The swirl of stories printed and broadcast over this past weekend had me thinking about my father who died more than three years ago. Not him specifically, for he wasn’t a veteran, but rather what I learned from him and later, as Alzheimer’s took his stories, about him from my mother.
These three facts of his life form the foundation of my father’s legacy: He was a funeral director, an associate member of the Legion in our hometown of Cobourg, Ontario, and a twice-defeated candidate for the federal Progressive Conservative party.
Growing up, I saw my father’s values in his actions and his words: He was the “progressive” part of conservative, he didn’t gossip (I couldn’t even get him to tell me the name of the first girl he kissed), and he treated people with respect and compassion. He had a deeply-rooted sense of fairness. He also supported veterans and seniors wholeheartedly, making their concerns a priority when he ran in two elections.
No matter what my father was doing, treating people with dignity was his guiding principle. My mother has told me that Dad never buried a person who had been institutionalized in the local provincial hospital in the cheapest casket, as stipulated by the government, because it was no better than a cloth-covered box; at his own expense, he upgraded to the next line. If the person had no family, he asked my mother to attend the brief service.
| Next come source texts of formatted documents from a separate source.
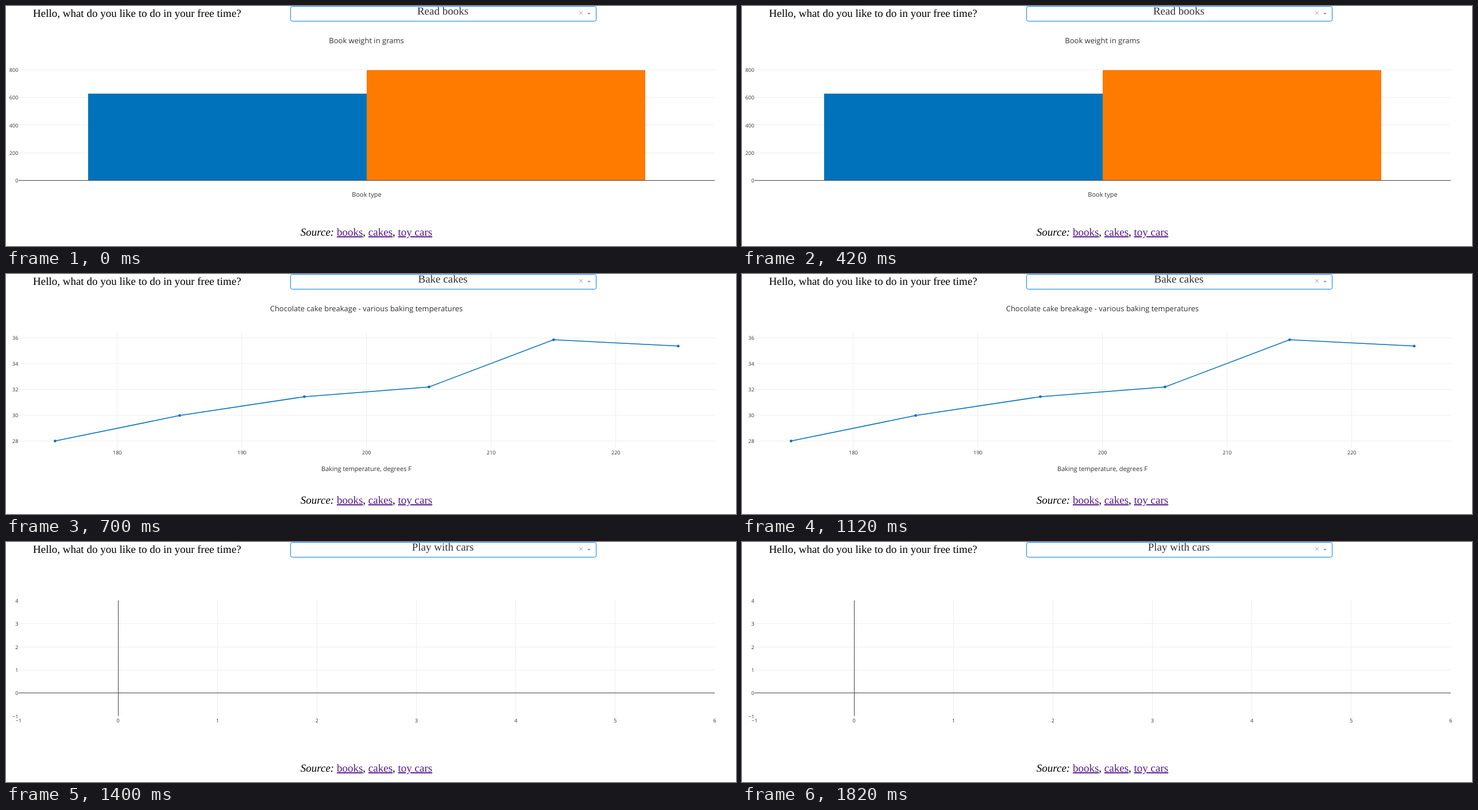
Animation, 1271 px wide and 419 px high, one loop 2.1 s. Source, as an HTML page:

```html
<!DOCTYPE html>
<html lang="en">
<head>
<meta charset="utf-8">
<title>Free time charts</title>
<style>
  html, body { margin: 0; width: 100%; height: 100%; overflow: hidden; background: #fff; }
  svg { display: block; width: 1271px; height: 419px; text-rendering: geometricPrecision; }
  .serif { font: 19px "Liberation Serif", "Times New Roman", serif; }
  .mid { text-anchor: middle; }
  .link { fill: #551a8b; text-decoration: underline; }
  .chart { font-family: "Open Sans", sans-serif; fill: #333; }
  .title { font-size: 13px; }
  .axis { font-size: 11px; }
  .tick { font-size: 9px; }
  .grid { stroke: #eee; }
  .zero { stroke: #444; }
  .view { visibility: hidden; animation: show 2100ms step-end infinite; }
  #cakes { animation-delay: -1400ms; }
  #cars { animation-delay: -700ms; }
  @keyframes show {
    0% { visibility: visible; }
    33.3333%, 100% { visibility: hidden; }
  }
</style>
</head>
<body>
<svg viewBox="0 0 1271 419">
  <text class="serif" x="47" y="19">Hello, what do you like to do in your free time?</text>

  <rect x="495.5" y="0.5" width="532" height="26" rx="3" fill="#fff" stroke="#007eff"/>
  <text class="serif mid" x="1001" y="16.5" fill="#999" style="font-size:15px">×</text>
  <path d="M1012 12h6l-3 3z" fill="#999"/>

  <text class="serif mid" x="627.5" y="401"><tspan font-style="italic">Source:</tspan> <tspan class="link">books</tspan>, <tspan class="link">cakes</tspan>, <tspan class="link">toy cars</tspan></text>

  <g class="view" id="books">
    <text class="serif mid" x="760.5" y="15" fill="#333">Read books</text>
    <g class="chart">
      <text class="title mid" x="627.5" y="65">Book weight in grams</text>
      <g class="axes"></g>
      <rect x="143" y="153" width="485" height="151" fill="#0072bb"/>
      <rect x="628" y="112" width="485" height="192" fill="#ff7b00"/>
      <path class="zero" d="M22 304.5H1234"/>
      <text class="axis mid" x="628" y="333">Book type</text>
    </g>
  </g>

  <g class="view" id="cakes">
    <text class="serif mid" x="760.5" y="15" fill="#333">Bake cakes</text>
    <g class="chart">
      <text class="title mid" x="627.5" y="65">Chocolate cake breakage - various baking temperatures</text>
      <g class="axes"></g>
      <g id="series" fill="#0072bb"></g>
      <text class="axis mid" x="627.5" y="344">Baking temperature, degrees F</text>
    </g>
  </g>

  <g class="view" id="cars">
    <text class="serif mid" x="760.5" y="15" fill="#333">Play with cars</text>
    <g class="chart">
      <g class="axes"></g>
      <path class="zero" d="M22 263.5H1234M195.5 102V304"/>
    </g>
  </g>
</svg>
<script>
  const LEFT = 22, RIGHT = 1234, TOP = 102, BOTTOM = 304;
  const crisp = v => Math.floor(v) + 0.5;
  const label = (x, y, value, anchor) =>
    `<text class="tick" x="${x}" y="${y}" text-anchor="${anchor}">${String(value).replace('-', '−')}</text>`;

  // An axis lists `count` ticks from value `from` by `step`, placed from `at` by `gap` pixels.
  const ticks = ({ from, step, at, gap, count }) =>
    Array.from({ length: count }, (_, i) => ({ value: from + i * step, pos: at + i * gap }));

  function drawAxes(id, yAxis, xAxis) {
    let lines = '', labels = '';
    for (const { value, pos } of ticks(yAxis)) {
      if (pos > TOP + 1 && pos < BOTTOM) lines += `M${LEFT} ${crisp(pos)}H${RIGHT}`;
      labels += label(21.3, pos + 3.5, value, 'end');
    }
    for (const { value, pos } of xAxis ? ticks(xAxis) : []) {
      if (pos > LEFT + 1 && pos < RIGHT) lines += `M${crisp(pos)} ${TOP}V${BOTTOM}`;
      labels += label(pos, 315, value, 'middle');
    }
    document.querySelector(`#${id} .axes`).innerHTML = `<path class="grid" d="${lines}"/>${labels}`;
  }

  drawAxes('books', { from: 0, step: 200, at: 304.4, gap: -48.2, count: 5 });
  drawAxes('cakes',
    { from: 28, step: 2, at: 291.6, gap: -45, count: 5 },
    { from: 180, step: 10, at: 193.8, gap: 217, count: 5 });
  drawAxes('cars',
    { from: -1, step: 1, at: 304.2, gap: -40.4, count: 6 },
    { from: -1, step: 1, at: 22, gap: 173.15, count: 8 });

  const points = [291.6, 247.1, 214.2, 197.2, 114.8, 125.8].map((y, i) => [85.4 + 217 * i, y]);
  document.getElementById('series').innerHTML =
    `<polyline points="${points.join(' ')}" fill="none" stroke="#0072bb" stroke-width="1.55"/>` +
    points.map(([x, y]) => `<circle cx="${x}" cy="${y}" r="2.35"/>`).join('');
</script>
</body>
</html>
```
This compassion stemmed from my father’s belief that how we treat the dead reveals how we treat the living, a concept in line with his guiding principle of dignity for all. I might take it one step further and suggest some people are more deserving than others.
Let me be clear: I’m a passivist; I am not comfortable with confrontation of any kind, let alone war. I also don’t have what it takes to be a soldier so I respect the work these men and women do and have done and I am grateful that they are willing to put their lives at risk to protect a wimp like me. As well, I’m not actively involved in politics; I see too many sides to a story to toe a party line. But I seem to have inherited my father’s concern for seniors and veterans because the news coming out Ottawa is touching a chord with me.
Let me reshape my father’s idea: How we treat the living and the dead reveals what we are like as a civilized first-world country. Sometimes the ultimate sacrifice requires a little sacrifice from the rest of us. Instead of clawing back soldiers’ and veterans’ disability payments, we should be giving them that money tax-free; they’ve earned it. Instead of playing games for votes, replace the Sea Kings with their modern equivalent. Instead of rejecting 2/3 of the applicants to a federal fund for poor veterans, we should be paying for the funeral of everyone who has served in the military, even those who didn’t get shot at.
And no cheap cloth-covered box, either.
(While I realize that people make their own choices and misfortune happens, it also seems to be fundamentally wrong that a phrase like “poor veteran” should exist at all. And, of course, we haven’t eradicated child poverty, either.)
If I might step out of character and into the political ring for a moment, I’d like to say something to the leaders of this country, those of you who are Members of Parliament, a place my father always longed to be because he (naively) believed he could make a difference: How we treat those who are dead – killed in past and present military action or done in by age and infirmity – speaks directly to how we are treating those whose battles continue: our veterans, those wounded in military action, seniors – and, speaking as myself but also on behalf of my father for whom I am becoming a voice, what I’d like to say is Shame on you.
This came in by email this morning, forwarded along so I don't know who originally created it, and it seems to go with this column: